And there’s art to be found on AVIATOR, be it the cheeky shuffle found on “Moving On,” the delicate weave of piano and pedal steel meshing memories on “Still Running,” the churning pulse of “Spitfire” turning onto the two-stepping moment found on “Million Dollar Blues” and Stoney’s honoring of one of his heroes on “Natural High”.
“It was worth every moment we spent, and there’s stuff going on here that makes me think, ‘This is the way music is supposed to be recorded,'” LaRue continues.
The rooted-in-tradition nature of making AVIATOR has spun off into LaRue’s live performances as well. He tells a story of a recent gig in Longview, Texas, where he spoke to a man at the venue who had seen LaRue (and everything else you can see at a bar) a time or two.
“He told me, ‘I’ve heard you since you first started. I just turned 64. What I heard tonight was a more refined Stoney, and I thought to myself, “I can connect with what he’s saying”,'” LaRue says. “I like the ability to connect with people at any age, whether it might be sonically or to the depth of what they’re willing to think. I like to think, and I like for people to think. It’s a little bit of a lost art these days.

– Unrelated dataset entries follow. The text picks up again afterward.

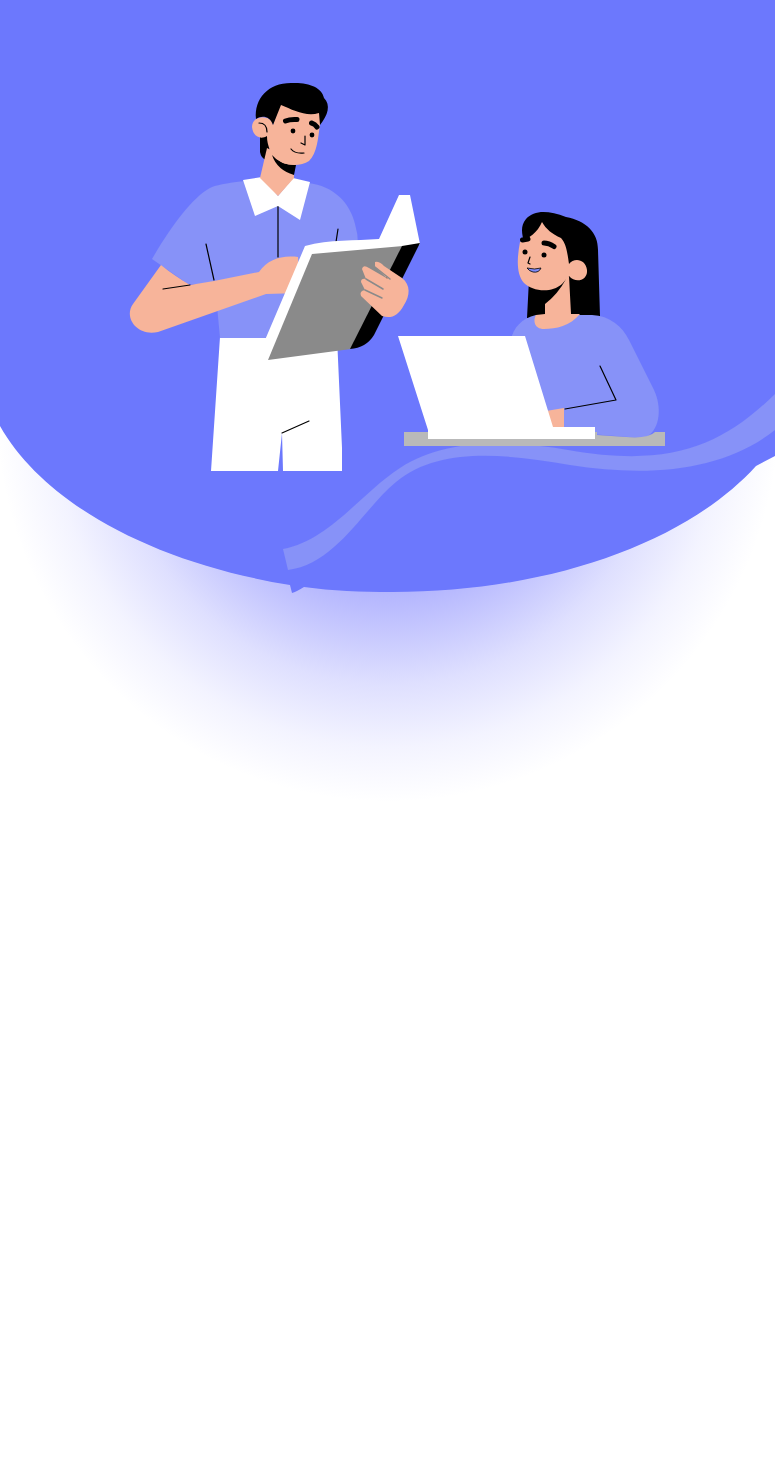
<!DOCTYPE html>
<html lang="en">
<head>
<meta charset="utf-8">
<title>Study session</title>
<style>
:root {
  --page: #ffffff;
  --indigo: #6c78fd;
  --periwinkle: #8792f8;
  --skin: #f7b49a;
  --ink: #000000;
  --cover: #8a8a8a;
  --desk: #b9b9b9;
}
html, body { margin: 0; background: var(--page); overflow: hidden; }
.hero { display: block; width: 775px; height: 1482px; }
.indigo { fill: var(--indigo); }
.periwinkle { fill: var(--periwinkle); }
.skin { fill: var(--skin); }
.ink { fill: var(--ink); }
.paper { fill: var(--page); }
.cover { fill: var(--cover); }
.desk { fill: var(--desk); }
.line { fill: none; stroke: var(--ink); stroke-width: 1.2; stroke-linecap: round; stroke-linejoin: round; }
.brow { fill: none; stroke: var(--ink); stroke-width: 5; stroke-linecap: round; }
.finger-gap { fill: none; stroke: var(--cover); stroke-width: 1.5; stroke-linecap: round; }
</style>
</head>
<body>
<svg class="hero" viewBox="0 0 775 1482" role="img" aria-label="A man reading a book beside a woman working at a laptop">
  <defs>
    <radialGradient id="glow" gradientUnits="userSpaceOnUse" cx="388" cy="410" r="392">
      <stop offset="0" stop-color="#6c78fd"/>
      <stop offset=".3" stop-color="#6c70fd" stop-opacity=".8"/>
      <stop offset=".47" stop-color="#6c70fd" stop-opacity=".51"/>
      <stop offset=".7" stop-color="#6c70fd" stop-opacity=".22"/>
      <stop offset=".86" stop-color="#6c70fd" stop-opacity=".08"/>
      <stop offset="1" stop-color="#6c70fd" stop-opacity="0"/>
    </radialGradient>
  </defs>

  <g id="backdrop">
    <circle cx="388" cy="410" r="392" fill="url(#glow)"/>
    <path class="indigo" d="M0 0H775V456L756 466C688 541 552 592 392 592C361 592 332 591 304 587Q296 592 292 593L290 585C155 563 45 505 0 426Z"/>
    <path class="periwinkle" d="M283 549C330 540 360 494 400 468C448 438 508 440 568 450C670 468 722 446 775 394V430C724 470 652 478 570 465C512 455 440 445 396 482C364 508 336 564 288 570Z"/>
  </g>

  <g id="woman">
    <path class="ink" d="M530 260L527 318L562 322L600 316L598 250C598 232 586 221 566 217C548 210 534 210 526 219C520 226 522 234 524 242Z"/>
    <path class="periwinkle" d="M511 340C513 328 522 318 536 315H592C610 316 622 326 629 340L654 390C662 407 660 428 648 436Q642 439 628 437L540 430Z"/>
    <path class="skin" d="M545 285L569 276L571 314H580C570 326 556 329 544 329C534 329 533 320 536 315L545 314Z"/>
    <path class="ink" d="M545 288L566 279Q558 294 545 304Z"/>
    <path class="skin" d="M520 242C517 258 516 274 524 283C532 291 551 294 562 284L569 276C576 284 588 280 587 270C586 259 574 257 569 264C567 250 566 244 561 238C552 234 546 229 542 222C538 232 528 239 520 242Z"/>
    <path class="brow" d="M522.5 240L528 239M544 243Q549 243 554 246.500"/>
    <circle class="ink" cx="525" cy="252" r="2.500"/>
    <circle class="ink" cx="544" cy="255" r="2.500"/>
    <path class="line" d="M530 257L528 263L530 264"/>
    <path d="M527 268Q535 270 541 268Q539 273 533 272Q529 271 527 268Z" fill="#7f8bfa" stroke="#000" stroke-width=".8"/>
    <path class="skin" d="M546 411L564 408V428H550Z"/>
    <path class="line" d="M600 366L616 400L565 409"/>
  </g>

  <g id="workstation">
    <path class="desk" d="M404 432H597V435L626 437Q648 439 655 432H665V446H404Z"/>
    <path class="paper" d="M398 336H525L553 427H595V439H428V430Z"/>
  </g>

  <g id="man">
    <path class="paper" d="M220 337H337L342 448V471H283L282 433L278 471H211Z"/>
    <path class="line" d="M282 433L309 421"/>
    <path class="periwinkle" d="M152 259C172 225 192 198 210 188Q217 184 245 181L308 183C334 186 350 203 355 224Q358 234 358 244L336 338H220L215 284L188 284Z"/>
    <path class="skin" d="M161 265C171 273 180 279 190 285L214 281L259 272C268 259 282 255 298 257L300 293L266 294L158 332C138 337 123 318 133 304Z"/>
    <path class="line" d="M163 289L190 285M206 244L214 280M278 206V257M338 229L336 242"/>
    <path class="paper" d="M243 180L262 177L278 196L293 178L310 182L300 220L278 206L255 216Z"/>
    <path class="ink" d="M260 132V152Q261 158 266 160L274 134Z"/>
    <path class="skin" d="M267 148L260 178L278 196L294 178L294 162Z"/>
    <path class="ink" d="M272 155Q280 165 296 165L294 175Q277 170 272 155Z"/>
    <path class="skin" d="M280 104L273 125C272 115 252 114 252 127C253 137 261 140 267 136C267 146 271 154 277 159C284 166 300 167 309 161C317 153 318 139 320 124L323 108Z"/>
    <path class="ink" d="M256 119C254 99 268 83 291 83C308 82 322 87 324 98C331 105 328 115 320 125L319 113C306 117 293 110 281 105L273 125C270 116 262 115 256 119Z"/>
    <path class="brow" d="M285.500 121Q290 119 297 119.500M311.500 123Q315 124 317 127"/>
    <circle class="ink" cx="293" cy="131" r="2.400"/>
    <circle class="ink" cx="312" cy="135" r="2.400"/>
    <path class="line" d="M305 136V145L301 143M291 149Q295 154 304 153M259 123Q267 123 267 132"/>
  </g>

  <g id="book">
    <path class="paper" d="M305 246C330 239 355 241 379 239L399 195H410L420 244L345 300L268 360L265 340Z"/>
    <path class="cover" d="M312 254L403 246L351 349L268 360Z"/>
    <path class="ink" d="M402 246L420 243L374 335Q366 348 350 349Z"/>
  </g>

  <g id="holding-hand">
    <path class="skin" d="M375 262Q379 261 384 266L402 278C411 285 410 296 404 305C398 316 391 319 382 316L361 296Q359 291 365 290L361 282Q361 278 366 279L362 269Q363 264 369 268L388 279L375 267Z"/>
    <path class="finger-gap" d="M375 267L390 279M366 279L383 289M365 290L382 298"/>
  </g>
</svg>
</body>
</html>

“I want that human element to still be apparent in my writing,” he continues. “Whenever we’re on stage, I notice that people, rather than just standing there swaying back and forth; it’s more of an experience show than it is dance hall music.
“I’ve noticed that some people dance, some people stand there and listen, some mouths are open, and some heads are bowed. Everybody experiences it differently.”

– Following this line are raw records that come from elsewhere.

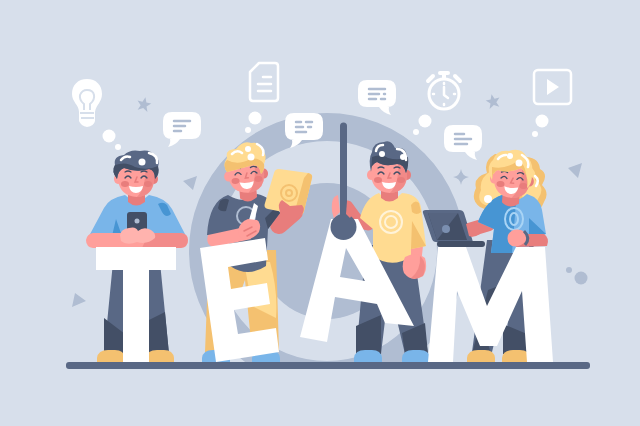
<!DOCTYPE html>
<html lang="en">
<head>
<meta charset="utf-8">
<title>Team</title>
<style>
:root{--sky:#d7dfeb;--haze:#b0bdd2;--white:#fff;--navy:#596885;--ink:#434f66;--skin:#ff9f9b;--blush:#e87d7c;--blue:#79b5e9;--deep:#4795d3;--sun:#ffdb91;--amber:#f4c170}
html,body{margin:0;height:100%;overflow:hidden;background:var(--sky)}
svg{display:block;width:640px;height:426px}
.haze{fill:var(--haze)}.white{fill:var(--white)}.navy{fill:var(--navy)}.ink{fill:var(--ink)}
.skin{fill:var(--skin)}.blush{fill:var(--blush)}.blue{fill:var(--blue)}.deep{fill:var(--deep)}
.sun{fill:var(--sun)}.amber{fill:var(--amber)}
.line{fill:none;stroke:var(--white);stroke-width:2.5;stroke-linecap:round;stroke-linejoin:round}
.text-line{fill:none;stroke:var(--haze);stroke-width:2.5;stroke-linecap:round}
.feature{fill:none;stroke:var(--ink);stroke-width:1.3;stroke-linecap:round}
.limb{fill:none;stroke-linecap:round;stroke-linejoin:round}
.fold{fill:none;stroke:var(--blush);stroke-width:1.5;stroke-linecap:round}
</style>
</head>
<body>
<svg viewBox="0 0 640 426" role="img" aria-label="Four colleagues standing behind the large letters TEAM">
<defs>
  <g id="face">
    <path class="blush" d="M-8 12H9V24Q0 31-8 24Z"/>
    <ellipse class="skin" cx="-18" cy="1" rx="4" ry="5"/>
    <ellipse class="blush" cx="18" cy="1" rx="4" ry="5"/>
    <path class="skin" d="M-18-14H18V2Q17 18 1 19Q-16 18-18 2Z"/>
    <path class="blush" d="M9-14H18V2Q17 18 1 19Q11 9 9-14Z" opacity=".6"/>
    <ellipse class="blush" cx="-11" cy="6" rx="4" ry="3"/>
    <ellipse class="blush" cx="12" cy="6" rx="4" ry="3"/>
    <path class="feature" d="M-11 0Q-8-4-5 0M5 0Q8-4 11 0M-11-6Q-8-8-5-6M5-6Q8-8 11-6"/>
    <path class="fold" d="M1-1L-1 4H2"/>
    <path class="white" d="M-7 8Q0 10 7 8Q6 15 0 15Q-6 15-7 8Z"/>
  </g>
  <g id="speech">
    <path class="white" d="M10-14H-10Q-19-14-19-5V4Q-19 13-10 13H-12Q-11 17-14 21Q-6 19-2 13H10Q19 13 19 4V-5Q19-14 10-14Z"/>
  </g>
  <path id="star" class="haze" d="M0-7L2-2L7-2L3 2L5 7L0 4L-5 7L-3 2L-7-2L-2-2Z"/>
  <path id="shoe" d="M-14 12V8Q-13 0-3 0H4Q13 0 14 8V12Z"/>
  <clipPath id="above-ground"><rect width="640" height="363"/></clipPath>
</defs>

<rect width="640" height="426" fill="var(--sky)"/>

<g id="target" clip-path="url(#above-ground)">
  <circle cx="327" cy="251" r="124" fill="none" stroke="var(--haze)" stroke-width="28"/>
  <circle class="haze" cx="327" cy="251" r="68"/>
</g>

<g id="confetti">
  <use href="#star" x="144" y="104" transform="rotate(12 144 104)"/>
  <use href="#star" x="493" y="101" transform="rotate(-12 493 101)"/>
  <path class="haze" d="M461 169Q462 176 469 177Q462 178 461 185Q460 178 453 177Q460 176 461 169ZM183 181L197 176L193 190ZM568 168L582 163L578 178ZM75 293L86 301L72 307Z"/>
  <circle class="haze" cx="581" cy="278" r="6.500"/>
  <circle class="haze" cx="569" cy="270" r="3"/>
</g>

<g id="idea-icons">
  <g id="bulb">
    <path class="white" d="M87 79C78 79 72 85 72 94C72 102 79 105 79 112V121Q81 126 87 127Q94 126 95 121V112C96 105 102 102 102 94C102 85 96 79 87 79Z"/>
    <path d="M84 110V104Q79 100 80 95Q82 90 87 90Q93 90 94 95Q95 100 90 104V110M80 113H94M81 118H94" fill="none" stroke="var(--sky)" stroke-width="2"/>
  </g>
  <g id="document" class="line">
    <path d="M259 63H275Q278 63 278 66V98Q278 101 275 101H253Q250 101 250 98V72Z"/>
    <path d="M263 77H271M258 84H271M258 91H271"/>
  </g>
  <g id="stopwatch" class="line">
    <circle cx="444" cy="94" r="15" stroke-width="3"/>
    <path d="M440 73H448M444 74V78M428 81L433 76M460 81L455 76" stroke-width="4"/>
    <path d="M444 87V95L448 98M444 83V84M433 94H434M454 94H455M444 104V105"/>
  </g>
  <g id="video">
    <rect class="line" x="534" y="70" width="37" height="34" rx="4"/>
    <path class="white" d="M547 79L559 87L547 95Z"/>
  </g>
  <g id="thought-dots" class="white">
    <circle cx="109" cy="136" r="6.500"/><circle cx="118" cy="147" r="3"/>
    <circle cx="255" cy="118" r="6.500"/><circle cx="248" cy="130" r="3"/>
    <circle cx="425" cy="121" r="6.500"/><circle cx="416" cy="132" r="3"/>
    <circle cx="542" cy="121" r="6.500"/><circle cx="535" cy="134" r="3"/>
  </g>
  <use href="#speech" x="182" y="126"/>
  <path class="text-line" d="M174 121H190M174 126H185M174 131H181"/>
  <use href="#speech" x="304" y="127"/>
  <path class="text-line" d="M296 122H301M306 122H312M296 127H303M308 127H311M296 132H306"/>
  <use href="#speech" transform="translate(377 94) scale(-1 1)"/>
  <path class="text-line" d="M369 89H385M369 94H379M384 94H385M369 99H376M381 99H385"/>
  <use href="#speech" transform="translate(463 139) scale(-1 1)"/>
  <path class="text-line" d="M455 134H464M455 139H471M455 144H467"/>
</g>

<g id="person-with-phone">
  <path class="navy" d="M113 262H160L169 354H149L137 290L125 354H104Z"/>
  <path class="ink" d="M104 318L125 334V354H104ZM149 320L165 312L169 354H149Z"/>
  <use href="#shoe" class="amber" x="111" y="350"/>
  <use href="#shoe" class="amber" x="160" y="350"/>
  <path class="blue" d="M125 195Q137 206 149 195Q166 198 172 209L186 236H89L104 208Q109 198 125 195Z"/>
  <path class="deep" d="M112 236L116 219L122 236ZM158 204Q163 201 167 205L171 214Q166 219 162 212Z"/>
  <path class="skin" d="M93 233H181Q188 234 188 240Q188 247 181 248H93Q86 247 86 240Q87 234 93 233Z"/>
  <path class="blush" d="M149 233H181Q188 234 188 240Q188 247 181 248H142Z" opacity=".55"/>
  <g id="phone"><rect class="ink" x="127" y="212" width="20" height="24" rx="3"/><circle cx="137" cy="221" r="2.500" class="haze"/></g>
  <path d="M120 235Q121 229 129 228Q136 226 138 231Q144 226 151 230Q156 233 155 238Q147 245 137 242Q127 246 121 241Z" fill="#ffb3ae"/>
  <use href="#face" x="136" y="178"/>
  <path class="navy" d="M117 179Q111 171 115 165Q113 156 124 155Q130 149 140 151Q151 149 154 156Q161 159 158 167Q160 174 155 179Q155 170 149 169Q137 173 124 168Q118 170 117 179Z"/>
  <path class="ink" d="M115 165Q126 161 135 167Q147 171 158 166Q160 174 155 179Q155 170 149 169Q137 173 124 168Q118 170 117 179Q111 171 115 165Z"/>
  <path class="line" d="M149 153Q158 155 157 163M121 160Q125 155 130 157" stroke-width="2"/>
  <circle class="white" cx="142" cy="162" r="3.500"/>
</g>

<g id="person-with-tablet">
  <path class="amber" d="M209 250H276L279 352H252L245 280L218 352H205Z"/>
  <path class="sun" d="M244 262H270Q278 290 276 318L252 306Z"/>
  <use href="#shoe" class="blue" x="216" y="350"/>
  <use href="#shoe" class="blue" x="266" y="350"/>
  <path d="M279 225L294 212" class="limb" stroke="var(--blush)" stroke-width="18"/>
  <path class="navy" d="M228 195Q244 205 257 194Q270 196 280 213L268 229L266 266Q248 278 230 266L224 235H207Q209 201 228 195Z"/>
  <path class="ink" d="M220 201Q225 197 229 200L226 211Q220 212 218 208ZM265 218L276 207L280 213L268 229Z"/>
  <circle cx="246" cy="216" r="9" fill="none" stroke="var(--haze)" stroke-width="2"/>
  <path class="skin" d="M208 235L245 227L251 239L215 247Q205 246 208 235Z"/>
  <g id="tablet">
    <path class="sun" d="M279 169L308 173Q313 174 312 178L304 211Q303 216 298 215L268 209Q263 208 265 203L274 173Q275 169 279 169Z"/>
    <path class="amber" d="M308 173Q313 174 312 178L304 211Q303 216 298 215L294 214L304 178Z"/>
    <g fill="none" stroke="var(--amber)" stroke-width="2"><circle cx="289" cy="193" r="8"/><circle cx="289" cy="193" r="3"/></g>
  </g>
  <path class="blush" d="M280 212Q277 203 282 200L290 206L302 205Q306 210 301 216L291 223Z"/>
  <path class="white" d="M254 203L258 206L252 230L246 233L247 227Z"/>
  <path class="skin" d="M238 230Q240 222 248 219L257 220Q262 224 259 232Q253 240 244 239Q238 238 238 230Z"/>
  <path class="fold" d="M244 231L252 227M247 236L256 231"/>
  <use href="#face" transform="translate(246 174) rotate(-5)"/>
  <path class="sun" d="M227 172Q222 165 227 158Q225 149 236 149Q243 140 251 143Q260 141 262 150Q268 155 264 164Q265 170 261 174Q260 165 253 165Q239 169 227 172Z"/>
  <path class="amber" d="M227 160Q238 166 250 159Q259 157 264 164Q265 170 261 174Q260 165 253 165Q239 169 227 172Q222 165 227 160Z"/>
  <path class="line" d="M257 144Q265 148 263 155M232 154Q237 149 242 153" stroke-width="2"/>
  <circle class="white" cx="251" cy="157" r="3.500"/><circle class="white" cx="248" cy="149" r="3"/>
</g>

<g id="person-with-pole">
  <path class="navy" d="M366 245H413L428 354H405L389 287L381 354H356Z"/>
  <path class="ink" d="M356 326L381 315V354H356ZM402 333L425 323L428 354H405Z"/>
  <use href="#shoe" class="blue" x="368" y="350"/>
  <use href="#shoe" class="blue" x="416" y="350"/>
  <path class="limb" d="M368 224L358 222L347 207" stroke="var(--blush)" stroke-width="13"/>
  <path class="limb" d="M417 236L414 264" stroke="var(--skin)" stroke-width="14"/>
  <path class="sun" d="M379 193Q390 206 402 193Q418 194 421 207L426 246L411 249V257Q391 269 373 256V229L360 218Q365 198 379 193Z"/>
  <path class="amber" d="M411 205Q415 199 419 203L421 212Q417 216 412 212ZM412 221L426 246L411 249Z"/>
  <g fill="none" stroke="#fff3d9" stroke-width="2"><circle cx="391" cy="222" r="11"/><circle cx="391" cy="222" r="6"/></g>
  <path class="skin" d="M405 257Q415 251 425 258Q428 269 423 276Q412 283 404 273Q401 265 405 257Z"/>
  <path class="blush" d="M420 256Q428 263 423 276Q416 280 411 278Q421 270 420 256Z" opacity=".6"/>
  <use href="#face" x="389" y="174"/>
  <path class="navy" d="M371 172Q368 159 372 152Q373 142 384 142Q391 139 395 148Q406 146 407 156Q409 165 406 173Q404 164 397 164Q384 167 377 162Q371 164 371 172Z"/>
  <path class="ink" d="M372 157Q382 153 388 158Q399 161 408 157Q409 165 406 173Q404 164 397 164Q384 167 377 162Q371 164 371 172Z"/>
  <path class="line" d="M397 149Q406 149 406 160M376 151Q377 145 383 145" stroke-width="2"/>
  <circle class="white" cx="382" cy="154" r="3"/><circle class="white" cx="403" cy="157" r="3"/>
</g>

<g id="person-with-laptop">
  <path class="navy" d="M487 240H534L526 354H505L512 270L492 352H472Z"/>
  <path class="ink" d="M509 282L484 330L491 354H472L488 290ZM503 324L527 334V354H503Z"/>
  <use href="#shoe" class="amber" x="481" y="350"/>
  <use href="#shoe" class="amber" x="516" y="350"/>
  <path class="amber" d="M495 154Q483 161 487 173Q473 177 476 188Q470 200 480 207Q492 214 504 204L524 207Q539 216 544 202Q550 193 542 185Q549 174 540 169Q539 158 527 157Z"/>
  <path class="sun" d="M491 171Q479 178 481 190Q476 201 485 205Q496 207 502 196L496 176ZM526 165Q538 169 535 180Q546 188 538 199Q535 210 523 203L520 175Z"/>
  <path class="limb" d="M489 224L469 230" stroke="var(--blush)" stroke-width="14"/>
  <path class="blue" d="M502 195Q514 206 527 194Q540 198 542 210L546 234L529 238V253H491L494 229L478 222Q486 200 502 195Z"/>
  <path class="deep" d="M502 195Q512 202 516 202L512 253H491L494 229L478 222Q486 200 502 195ZM529 218L546 234L529 238Z"/>
  <g fill="none" stroke="#a9d4f5" stroke-width="2"><ellipse cx="514" cy="219" rx="9" ry="11"/><ellipse cx="514" cy="219" rx="4" ry="6"/></g>
  <path class="blush" d="M524 234H544Q550 238 547 246L516 247V235Z"/>
  <use href="#face" transform="translate(512 179) rotate(5)"/>
  <path class="sun" d="M492 180Q485 167 493 160Q497 149 509 151Q521 147 526 156Q534 162 532 175Q532 184 527 188Q529 175 521 168Q508 174 498 170Q492 172 492 180Z"/>
  <path class="amber" d="M492 167Q506 170 519 160Q528 167 527 188Q529 175 521 168Q508 174 498 170Q492 172 492 180Z"/>
  <path class="line" d="M522 155Q530 160 528 167M498 159Q501 155 506 155M535 176Q540 180 536 186" stroke-width="2"/>
  <circle class="white" cx="510" cy="156" r="3"/><circle class="white" cx="519" cy="163" r="3.500"/><circle class="white" cx="488" cy="199" r="4"/>
</g>

<g id="team-letters" class="white">
  <path id="letter-t" d="M96 247H176V270H149V362H123V270H96Z"/>
  <path id="letter-e" d="M200 248L265 238L268 260L228 267L231 289L267 283L270 304L234 310L238 334L276 328L279 352L216 362Z"/>
  <path id="letter-a" fill-rule="evenodd" d="M331 219H358L414 326L385 323L377 304L335 297L327 342L300 337ZM346 248L340 277L365 281Z"/>
  <path id="letter-m" d="M438 247H466L487 306L516 247H545L553 362H527L522 291L497 346H480L457 291L453 362H428Z"/>
</g>

<g id="pole">
  <path d="M343.500 126V222" class="limb" stroke="var(--navy)" stroke-width="7"/>
  <circle class="navy" cx="343.500" cy="227" r="13"/>
  <path class="skin" d="M332 203Q333 196 338 195L340 212L334 218Q331 211 332 203Z"/>
  <path class="blush" d="M347 201Q354 203 355 210L350 218L346 214Z"/>
</g>

<g id="laptop">
  <path class="navy" d="M426 210H459Q463 210 464 213L473 242H436Q433 242 432 239L423 213Q422 210 426 210Z"/>
  <path class="ink" d="M428 213H458L467 240H437Z"/>
  <path d="M428 213L458 213L437 240Z" fill="#566480"/>
  <circle cx="446" cy="229" r="4" fill="#7b8fb0"/>
  <rect x="437" y="241" width="48" height="6" rx="3" class="ink"/>
  <path class="blush" d="M466 224Q472 221 478 226L480 234Q474 238 469 236Z"/>
</g>
<g id="resting-hand">
  <path class="skin" d="M508 235Q512 228 521 230Q528 233 526 241Q520 248 512 246Q506 243 508 235Z"/>
  <path d="M524 231Q531 238 525 245" fill="none" stroke="var(--navy)" stroke-width="3"/>
</g>

<rect id="ground" class="ink" x="66" y="362" width="524" height="7" rx="3" style="fill:var(--navy)"/>
</svg>
</body>
</html>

But while a lot of thought, care, consideration and skill has been put into the making of AVIATOR, don’t ask Stoney LaRue what Stoney LaRue sounds like. One, it’ll bring on a certain amount of brain freeze, and two, he wants you to think through it yourself.
“I’d say its a little combination of rootsy rock, country, folk, and whatever else is in the hodge podge, and separate as much of the pride and ego from it, and put it in a format that’s easy to listen to,” LaRue eventually concedes. “But I don’t think the listener can get it in a 20-second format. I don’t think they’d get it in a day. It’s one of those things that has to be word-of-mouth and experienced themselves.
“As far as the listener is concerned, that’s who it’s for,” LaRue continues. “The music came out of me for a reason, and it’s not supposed to be just for me. I want to share it with as many people as possible. If I’ve done that, then they have the option to embrace it or put it down. I just want it to be available to them.”
So take your nearest available audio device — queue up the playlist or pop in that CD — put your thinkin’ shades on and spin up AVIATOR. Stoney LaRue wants you to find yourself in it…yourself.